- **Task directions**
Without including the pictures, copy each line below exactly as it reads.

(Records shown)

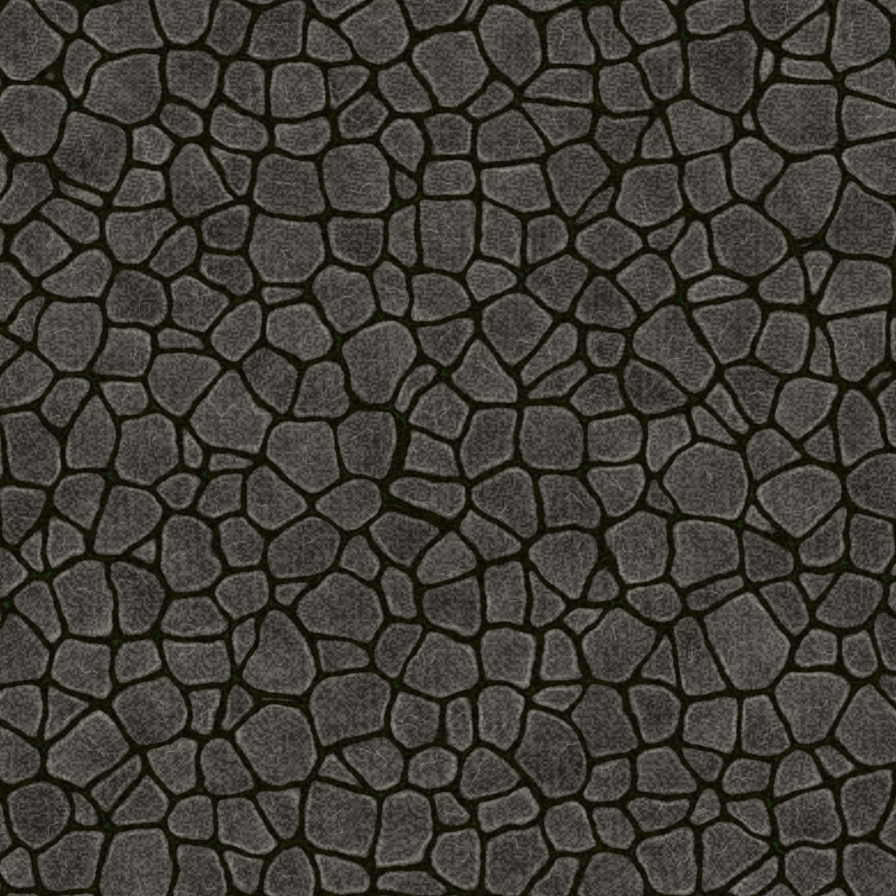
A WebGL 2 fragment shader for this texture:

```glsl
#version 300 es
precision highp float;
// Dark irregular flagstones with pale worn rims, fine cracks and mossy joints.

#define GRID 17.0          // stone sites across the canvas
#define SIZE_SPREAD 0.55   // how much large stones crowd small ones
#define JOINT 0.054        // half width of a joint, in grid units
#define ROUNDING 20.0      // lower values give rounder corners
#define GRAIN_SCALE 390.0  // grains across the canvas
#define GRAIN 0.21
#define MOTTLE 0.17
#define RIM 0.12
#define STONE vec3(0.270, 0.259, 0.240)
#define SOIL vec3(0.080, 0.066, 0.020)
#define MOSS vec3(0.085, 0.160, 0.075)

uniform vec2 u_resolution;
out vec4 fragColor;

float hash(vec2 p) {
    return fract(sin(dot(p, vec2(127.1, 311.7))) * 43758.5453);
}

float noise(vec2 p) {
    vec2 i = floor(p), f = fract(p);
    f = f * f * (3.0 - 2.0 * f);
    return mix(mix(hash(i), hash(i + vec2(1, 0)), f.x),
               mix(hash(i + vec2(0, 1)), hash(i + vec2(1, 1)), f.x), f.y);
}

float fbm(vec2 p) {
    float sum = 0.0, amp = 0.5;
    for (int i = 0; i < 4; i++) {
        sum += amp * noise(p);
        p = mat2(1.6, 1.2, -1.2, 1.6) * p + 7.3;
        amp *= 0.5;
    }
    return sum / 0.9375;
}

// Site position (xy) and weight (z) of a grid cell
vec3 site(vec2 cell) {
    vec2 jitter = vec2(hash(cell), hash(cell + 17.3));
    float size = hash(cell + 41.9);
    return vec3(cell + 0.5 + 0.86 * (jitter - 0.5), SIZE_SPREAD * size * size);
}

// Weighted Voronoi: rounded distance to the stone border; also returns its cell
float stoneDistance(vec2 p, out vec2 owner) {
    vec2 base = floor(p);
    float best = 1e5;
    for (int y = -2; y <= 2; y++)
    for (int x = -2; x <= 2; x++) {
        vec2 cell = base + vec2(x, y);
        vec3 s = site(cell);
        float power = dot(p - s.xy, p - s.xy) - s.z;
        if (power < best) { best = power; owner = cell; }
    }
    vec2 centre = site(owner).xy;
    float sum = 0.0;
    for (int y = -3; y <= 3; y++)
    for (int x = -3; x <= 3; x++) {
        if (x == 0 && y == 0) continue;
        vec3 s = site(owner + vec2(x, y));
        float power = dot(p - s.xy, p - s.xy) - s.z;
        float edge = (power - best) / (2.0 * length(s.xy - centre));
        sum += exp(-ROUNDING * edge);
    }
    return -log(sum) / ROUNDING;
}

// Thin bent veins placed at random inside a stone
float cracks(vec2 q, vec2 id, float px) {
    float total = 0.0;
    for (int i = 0; i < 2; i++) {
        vec2 seed = id + 9.7 * float(i + 1);
        float angle = 6.2832 * hash(seed);
        vec2 r = mat2(cos(angle), -sin(angle), sin(angle), cos(angle)) * q;
        r -= 0.35 * (vec2(hash(seed + 3.1), hash(seed + 5.3)) - 0.5);
        float bend = 0.35 * (noise(vec2(r.x * 4.0, 0.5) + seed) - 0.5)
                   + 0.10 * (noise(vec2(r.x * 13.0, 2.5) + seed) - 0.5);
        float line = 1.0 - smoothstep(0.005, 0.012 + px, abs(r.y - bend));
        float span = 1.0 - smoothstep(0.12, 0.34, abs(r.x));
        total = max(total, line * span * step(0.55, hash(seed + 8.9)));
    }
    return total;
}

void main() {
    vec2 uv = gl_FragCoord.xy / u_resolution.y;
    float px = GRID / u_resolution.y;
    vec2 p = uv * GRID + 30.0;

    // Slightly wavy stone outlines
    vec2 warp = vec2(noise(p * 2.3), noise(p * 2.3 + 50.0)) - 0.5;
    vec2 owner;
    float d = stoneDistance(p + 0.16 * warp, owner) - JOINT;
    d += 0.028 * (noise(p * 8.0) - 0.5);

    // Stone body: tone per stone, clouds, grain
    float grain = noise(uv * GRAIN_SCALE) - 0.5;
    float cloud = fbm(p * 1.3 + 5.0 * hash(owner + 2.2)) - 0.5;
    float tone = 0.035 * (hash(owner + 6.4) - 0.5) + MOTTLE * cloud + GRAIN * grain;

    // Worn rim and cracks
    float wear = smoothstep(0.2, 0.8, noise(p * 2.7 + 80.0));
    float rim = exp(-pow((d - 0.055) / 0.032, 2.0));
    tone += RIM * rim * (0.25 + 0.9 * wear) + 0.025 * exp(-7.0 * max(d, 0.0));
    tone += 0.11 * cracks(p - site(owner).xy, owner, px) * smoothstep(0.0, 0.1, d);
    vec3 stone = STONE + tone * vec3(1.0, 0.99, 0.97);

    // Joints: dark soil, moss where they widen
    float moss = smoothstep(0.045, 0.11, -d) * smoothstep(0.3, 0.65, noise(p * 1.1 + 20.0));
    vec3 joint = mix(SOIL, MOSS, moss) * (1.0 + 1.2 * grain);

    float cover = smoothstep(-0.5, 0.5, d / max(0.045, 1.4 * px));
    fragColor = vec4(clamp(mix(joint, stone, cover), 0.0, 1.0), 1.0);
}
```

(End Records shown)

- **Answer**
A WebGL 2 fragment shader for this texture:

```glsl
#version 300 es
precision highp float;
// Dark irregular flagstones with pale worn rims, fine cracks and mossy joints.

#define GRID 17.0          // stone sites across the canvas
#define SIZE_SPREAD 0.55   // how much large stones crowd small ones
#define JOINT 0.054        // half width of a joint, in grid units
#define ROUNDING 20.0      // lower values give rounder corners
#define GRAIN_SCALE 390.0  // grains across the canvas
#define GRAIN 0.21
#define MOTTLE 0.17
#define RIM 0.12
#define STONE vec3(0.270, 0.259, 0.240)
#define SOIL vec3(0.080, 0.066, 0.020)
#define MOSS vec3(0.085, 0.160, 0.075)

uniform vec2 u_resolution;
out vec4 fragColor;

float hash(vec2 p) {
    return fract(sin(dot(p, vec2(127.1, 311.7))) * 43758.5453);
}

float noise(vec2 p) {
    vec2 i = floor(p), f = fract(p);
    f = f * f * (3.0 - 2.0 * f);
    return mix(mix(hash(i), hash(i + vec2(1, 0)), f.x),
               mix(hash(i + vec2(0, 1)), hash(i + vec2(1, 1)), f.x), f.y);
}

float fbm(vec2 p) {
    float sum = 0.0, amp = 0.5;
    for (int i = 0; i < 4; i++) {
        sum += amp * noise(p);
        p = mat2(1.6, 1.2, -1.2, 1.6) * p + 7.3;
        amp *= 0.5;
    }
    return sum / 0.9375;
}

// Site position (xy) and weight (z) of a grid cell
vec3 site(vec2 cell) {
    vec2 jitter = vec2(hash(cell), hash(cell + 17.3));
    float size = hash(cell + 41.9);
    return vec3(cell + 0.5 + 0.86 * (jitter - 0.5), SIZE_SPREAD * size * size);
}

// Weighted Voronoi: rounded distance to the stone border; also returns its cell
float stoneDistance(vec2 p, out vec2 owner) {
    vec2 base = floor(p);
    float best = 1e5;
    for (int y = -2; y <= 2; y++)
    for (int x = -2; x <= 2; x++) {
        vec2 cell = base + vec2(x, y);
        vec3 s = site(cell);
        float power = dot(p - s.xy, p - s.xy) - s.z;
        if (power < best) { best = power; owner = cell; }
    }
    vec2 centre = site(owner).xy;
    float sum = 0.0;
    for (int y = -3; y <= 3; y++)
    for (int x = -3; x <= 3; x++) {
        if (x == 0 && y == 0) continue;
        vec3 s = site(owner + vec2(x, y));
        float power = dot(p - s.xy, p - s.xy) - s.z;
        float edge = (power - best) / (2.0 * length(s.xy - centre));
        sum += exp(-ROUNDING * edge);
    }
    return -log(sum) / ROUNDING;
}

// Thin bent veins placed at random inside a stone
float cracks(vec2 q, vec2 id, float px) {
    float total = 0.0;
    for (int i = 0; i < 2; i++) {
        vec2 seed = id + 9.7 * float(i + 1);
        float angle = 6.2832 * hash(seed);
        vec2 r = mat2(cos(angle), -sin(angle), sin(angle), cos(angle)) * q;
        r -= 0.35 * (vec2(hash(seed + 3.1), hash(seed + 5.3)) - 0.5);
        float bend = 0.35 * (noise(vec2(r.x * 4.0, 0.5) + seed) - 0.5)
                   + 0.10 * (noise(vec2(r.x * 13.0, 2.5) + seed) - 0.5);
        float line = 1.0 - smoothstep(0.005, 0.012 + px, abs(r.y - bend));
        float span = 1.0 - smoothstep(0.12, 0.34, abs(r.x));
        total = max(total, line * span * step(0.55, hash(seed + 8.9)));
    }
    return total;
}

void main() {
    vec2 uv = gl_FragCoord.xy / u_resolution.y;
    float px = GRID / u_resolution.y;
    vec2 p = uv * GRID + 30.0;

    // Slightly wavy stone outlines
    vec2 warp = vec2(noise(p * 2.3), noise(p * 2.3 + 50.0)) - 0.5;
    vec2 owner;
    float d = stoneDistance(p + 0.16 * warp, owner) - JOINT;
    d += 0.028 * (noise(p * 8.0) - 0.5);

    // Stone body: tone per stone, clouds, grain
    float grain = noise(uv * GRAIN_SCALE) - 0.5;
    float cloud = fbm(p * 1.3 + 5.0 * hash(owner + 2.2)) - 0.5;
    float tone = 0.035 * (hash(owner + 6.4) - 0.5) + MOTTLE * cloud + GRAIN * grain;

    // Worn rim and cracks
    float wear = smoothstep(0.2, 0.8, noise(p * 2.7 + 80.0));
    float rim = exp(-pow((d - 0.055) / 0.032, 2.0));
    tone += RIM * rim * (0.25 + 0.9 * wear) + 0.025 * exp(-7.0 * max(d, 0.0));
    tone += 0.11 * cracks(p - site(owner).xy, owner, px) * smoothstep(0.0, 0.1, d);
    vec3 stone = STONE + tone * vec3(1.0, 0.99, 0.97);

    // Joints: dark soil, moss where they widen
    float moss = smoothstep(0.045, 0.11, -d) * smoothstep(0.3, 0.65, noise(p * 1.1 + 20.0));
    vec3 joint = mix(SOIL, MOSS, moss) * (1.0 + 1.2 * grain);

    float cover = smoothstep(-0.5, 0.5, d / max(0.045, 1.4 * px));
    fragColor = vec4(clamp(mix(joint, stone, cover), 0.0, 1.0), 1.0);
}
```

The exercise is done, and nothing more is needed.